Stored data
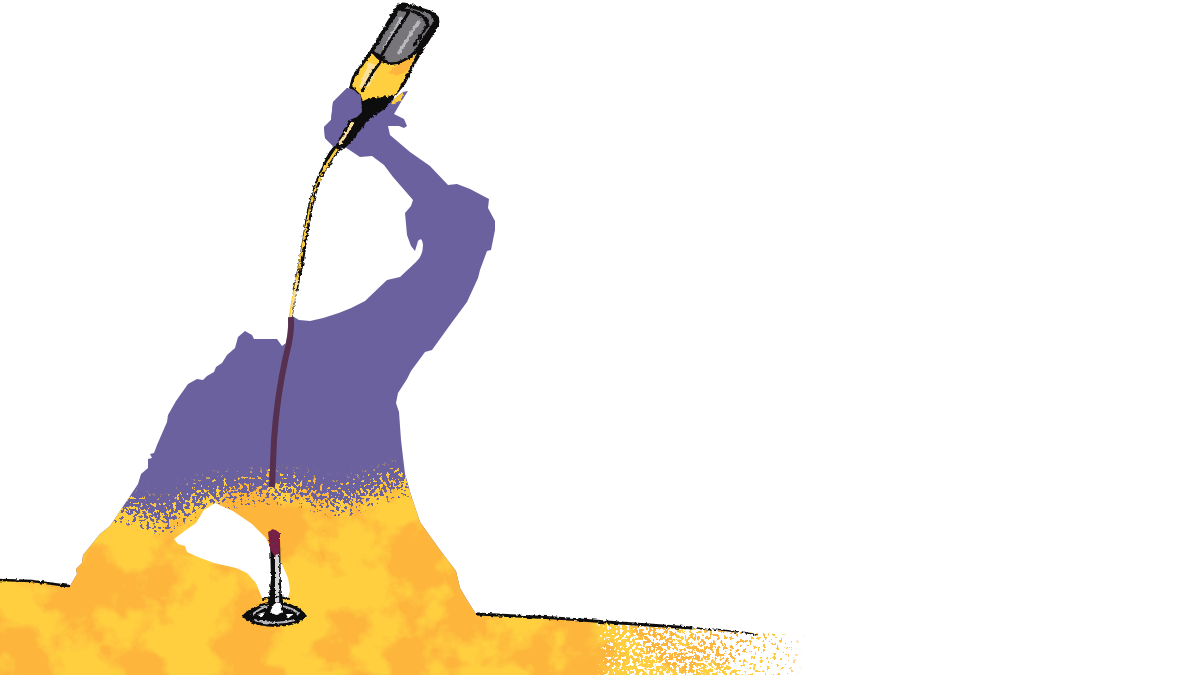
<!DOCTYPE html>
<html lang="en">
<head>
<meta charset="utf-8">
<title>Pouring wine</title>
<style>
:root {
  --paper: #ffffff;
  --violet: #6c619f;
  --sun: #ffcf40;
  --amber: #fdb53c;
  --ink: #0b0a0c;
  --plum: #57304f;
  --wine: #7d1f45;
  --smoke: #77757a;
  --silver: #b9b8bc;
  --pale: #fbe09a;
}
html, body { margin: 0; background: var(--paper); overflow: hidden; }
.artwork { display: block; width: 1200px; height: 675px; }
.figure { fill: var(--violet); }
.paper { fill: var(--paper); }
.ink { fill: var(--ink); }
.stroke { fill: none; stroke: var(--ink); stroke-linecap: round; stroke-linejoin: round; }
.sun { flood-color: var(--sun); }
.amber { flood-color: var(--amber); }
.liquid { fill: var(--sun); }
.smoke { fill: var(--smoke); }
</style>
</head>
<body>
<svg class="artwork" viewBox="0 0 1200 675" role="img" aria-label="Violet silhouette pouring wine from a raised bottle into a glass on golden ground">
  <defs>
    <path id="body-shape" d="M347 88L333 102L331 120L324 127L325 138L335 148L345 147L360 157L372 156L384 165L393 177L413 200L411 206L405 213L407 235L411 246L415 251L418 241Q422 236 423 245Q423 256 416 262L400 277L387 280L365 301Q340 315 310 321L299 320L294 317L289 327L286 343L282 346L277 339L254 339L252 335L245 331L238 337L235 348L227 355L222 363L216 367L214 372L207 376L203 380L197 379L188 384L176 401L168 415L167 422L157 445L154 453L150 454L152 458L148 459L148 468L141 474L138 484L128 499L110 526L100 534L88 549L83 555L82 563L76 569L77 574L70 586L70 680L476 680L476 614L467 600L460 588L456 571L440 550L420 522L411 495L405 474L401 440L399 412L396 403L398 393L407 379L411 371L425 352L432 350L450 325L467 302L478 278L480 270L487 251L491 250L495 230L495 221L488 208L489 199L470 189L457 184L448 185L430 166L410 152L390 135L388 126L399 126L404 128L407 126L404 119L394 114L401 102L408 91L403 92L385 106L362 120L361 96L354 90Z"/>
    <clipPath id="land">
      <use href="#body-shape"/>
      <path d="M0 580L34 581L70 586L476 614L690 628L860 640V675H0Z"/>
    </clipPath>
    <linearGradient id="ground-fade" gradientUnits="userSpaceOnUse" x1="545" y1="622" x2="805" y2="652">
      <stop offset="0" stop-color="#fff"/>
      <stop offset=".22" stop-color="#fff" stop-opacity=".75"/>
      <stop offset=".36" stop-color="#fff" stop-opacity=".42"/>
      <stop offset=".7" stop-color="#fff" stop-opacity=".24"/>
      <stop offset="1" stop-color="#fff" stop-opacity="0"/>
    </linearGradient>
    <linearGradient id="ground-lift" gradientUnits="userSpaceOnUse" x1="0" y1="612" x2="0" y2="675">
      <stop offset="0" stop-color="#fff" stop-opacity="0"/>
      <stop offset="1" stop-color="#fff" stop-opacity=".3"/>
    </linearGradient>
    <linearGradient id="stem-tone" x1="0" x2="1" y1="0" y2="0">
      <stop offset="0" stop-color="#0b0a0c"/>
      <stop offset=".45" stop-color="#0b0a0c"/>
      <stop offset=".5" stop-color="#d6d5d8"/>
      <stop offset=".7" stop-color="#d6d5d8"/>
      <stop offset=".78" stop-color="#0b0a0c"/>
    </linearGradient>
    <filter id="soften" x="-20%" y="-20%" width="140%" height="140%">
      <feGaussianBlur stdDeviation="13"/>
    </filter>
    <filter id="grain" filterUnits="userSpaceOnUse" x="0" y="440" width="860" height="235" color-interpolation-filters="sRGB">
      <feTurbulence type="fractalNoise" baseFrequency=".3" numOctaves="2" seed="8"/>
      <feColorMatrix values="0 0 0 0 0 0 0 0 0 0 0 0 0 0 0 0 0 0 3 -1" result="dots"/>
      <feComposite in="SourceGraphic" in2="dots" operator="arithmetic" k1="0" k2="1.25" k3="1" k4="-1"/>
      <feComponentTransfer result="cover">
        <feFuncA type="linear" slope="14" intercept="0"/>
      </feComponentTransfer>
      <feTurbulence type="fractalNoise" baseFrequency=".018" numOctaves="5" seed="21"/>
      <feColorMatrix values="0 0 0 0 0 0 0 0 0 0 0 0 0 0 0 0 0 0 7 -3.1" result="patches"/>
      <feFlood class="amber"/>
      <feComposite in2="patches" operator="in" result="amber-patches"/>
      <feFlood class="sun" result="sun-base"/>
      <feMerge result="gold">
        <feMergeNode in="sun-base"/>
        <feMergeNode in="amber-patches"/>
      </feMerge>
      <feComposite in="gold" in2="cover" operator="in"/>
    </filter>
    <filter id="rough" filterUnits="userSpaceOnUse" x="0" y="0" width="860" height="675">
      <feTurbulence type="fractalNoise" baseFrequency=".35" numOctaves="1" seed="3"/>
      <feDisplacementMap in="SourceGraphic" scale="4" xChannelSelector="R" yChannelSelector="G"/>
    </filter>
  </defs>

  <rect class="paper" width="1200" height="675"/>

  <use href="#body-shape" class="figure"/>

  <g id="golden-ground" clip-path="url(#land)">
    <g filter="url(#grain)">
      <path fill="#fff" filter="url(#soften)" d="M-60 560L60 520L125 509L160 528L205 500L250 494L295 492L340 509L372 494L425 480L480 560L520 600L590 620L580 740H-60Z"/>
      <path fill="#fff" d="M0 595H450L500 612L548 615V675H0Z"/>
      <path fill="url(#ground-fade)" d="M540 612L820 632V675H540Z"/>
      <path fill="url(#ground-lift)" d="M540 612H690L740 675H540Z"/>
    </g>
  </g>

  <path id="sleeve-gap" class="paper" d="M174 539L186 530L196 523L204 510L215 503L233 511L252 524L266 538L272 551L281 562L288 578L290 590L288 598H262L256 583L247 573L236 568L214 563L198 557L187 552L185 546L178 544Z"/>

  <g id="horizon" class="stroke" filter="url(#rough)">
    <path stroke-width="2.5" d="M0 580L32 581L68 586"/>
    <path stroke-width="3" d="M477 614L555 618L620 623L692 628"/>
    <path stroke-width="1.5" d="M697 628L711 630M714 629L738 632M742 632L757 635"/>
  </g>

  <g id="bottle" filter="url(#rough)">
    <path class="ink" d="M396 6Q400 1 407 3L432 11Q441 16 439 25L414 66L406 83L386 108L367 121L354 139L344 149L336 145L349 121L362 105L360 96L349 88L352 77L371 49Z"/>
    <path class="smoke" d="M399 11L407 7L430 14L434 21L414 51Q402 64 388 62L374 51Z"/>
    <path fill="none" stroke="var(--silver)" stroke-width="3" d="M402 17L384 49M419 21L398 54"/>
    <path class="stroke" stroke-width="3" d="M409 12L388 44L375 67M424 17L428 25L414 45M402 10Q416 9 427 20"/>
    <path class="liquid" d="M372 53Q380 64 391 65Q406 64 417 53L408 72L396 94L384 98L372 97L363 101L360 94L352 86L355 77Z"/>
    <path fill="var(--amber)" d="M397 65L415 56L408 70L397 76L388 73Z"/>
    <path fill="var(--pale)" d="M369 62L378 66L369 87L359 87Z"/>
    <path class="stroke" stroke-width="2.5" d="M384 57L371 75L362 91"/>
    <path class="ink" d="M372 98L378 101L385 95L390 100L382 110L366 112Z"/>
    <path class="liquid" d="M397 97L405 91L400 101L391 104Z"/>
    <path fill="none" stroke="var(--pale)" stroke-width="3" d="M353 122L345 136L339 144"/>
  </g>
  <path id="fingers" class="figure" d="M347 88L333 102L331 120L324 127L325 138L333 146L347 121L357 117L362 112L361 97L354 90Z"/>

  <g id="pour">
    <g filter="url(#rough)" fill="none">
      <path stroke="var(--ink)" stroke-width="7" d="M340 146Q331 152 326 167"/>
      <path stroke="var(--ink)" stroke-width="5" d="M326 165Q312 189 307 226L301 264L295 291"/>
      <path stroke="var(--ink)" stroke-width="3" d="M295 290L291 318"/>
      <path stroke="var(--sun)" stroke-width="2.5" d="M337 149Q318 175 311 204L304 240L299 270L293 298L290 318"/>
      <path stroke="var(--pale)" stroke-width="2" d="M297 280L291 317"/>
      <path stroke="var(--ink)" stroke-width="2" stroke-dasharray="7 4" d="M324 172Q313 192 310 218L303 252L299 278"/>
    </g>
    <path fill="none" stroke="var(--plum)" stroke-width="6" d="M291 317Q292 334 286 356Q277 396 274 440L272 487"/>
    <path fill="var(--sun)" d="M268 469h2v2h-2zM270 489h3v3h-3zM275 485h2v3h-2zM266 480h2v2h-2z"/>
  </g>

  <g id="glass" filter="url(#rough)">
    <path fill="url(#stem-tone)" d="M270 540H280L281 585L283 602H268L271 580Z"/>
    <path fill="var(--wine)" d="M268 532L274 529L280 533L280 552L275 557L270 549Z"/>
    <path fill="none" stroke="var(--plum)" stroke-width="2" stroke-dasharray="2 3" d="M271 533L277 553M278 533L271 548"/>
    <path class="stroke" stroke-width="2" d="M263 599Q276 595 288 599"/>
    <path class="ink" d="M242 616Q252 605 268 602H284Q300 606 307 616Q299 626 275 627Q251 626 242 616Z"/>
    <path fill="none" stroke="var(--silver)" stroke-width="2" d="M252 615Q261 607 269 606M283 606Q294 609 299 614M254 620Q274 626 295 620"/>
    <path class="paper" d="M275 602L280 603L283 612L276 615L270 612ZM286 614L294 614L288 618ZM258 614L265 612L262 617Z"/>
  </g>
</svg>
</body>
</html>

Work order
Restate word for word each line from the top of the listing down to and including the line that holds "0; background: var(--paper);". Drop any pictures.

Task solution
<!DOCTYPE html>
<html lang="en">
<head>
<meta charset="utf-8">
<title>Pouring wine</title>
<style>
:root {
  --paper: #ffffff;
  --violet: #6c619f;
  --sun: #ffcf40;
  --amber: #fdb53c;
  --ink: #0b0a0c;
  --plum: #57304f;
  --wine: #7d1f45;
  --smoke: #77757a;
  --silver: #b9b8bc;
  --pale: #fbe09a;
}
html, body { margin: 0; background: var(--paper); overflow: hidden; }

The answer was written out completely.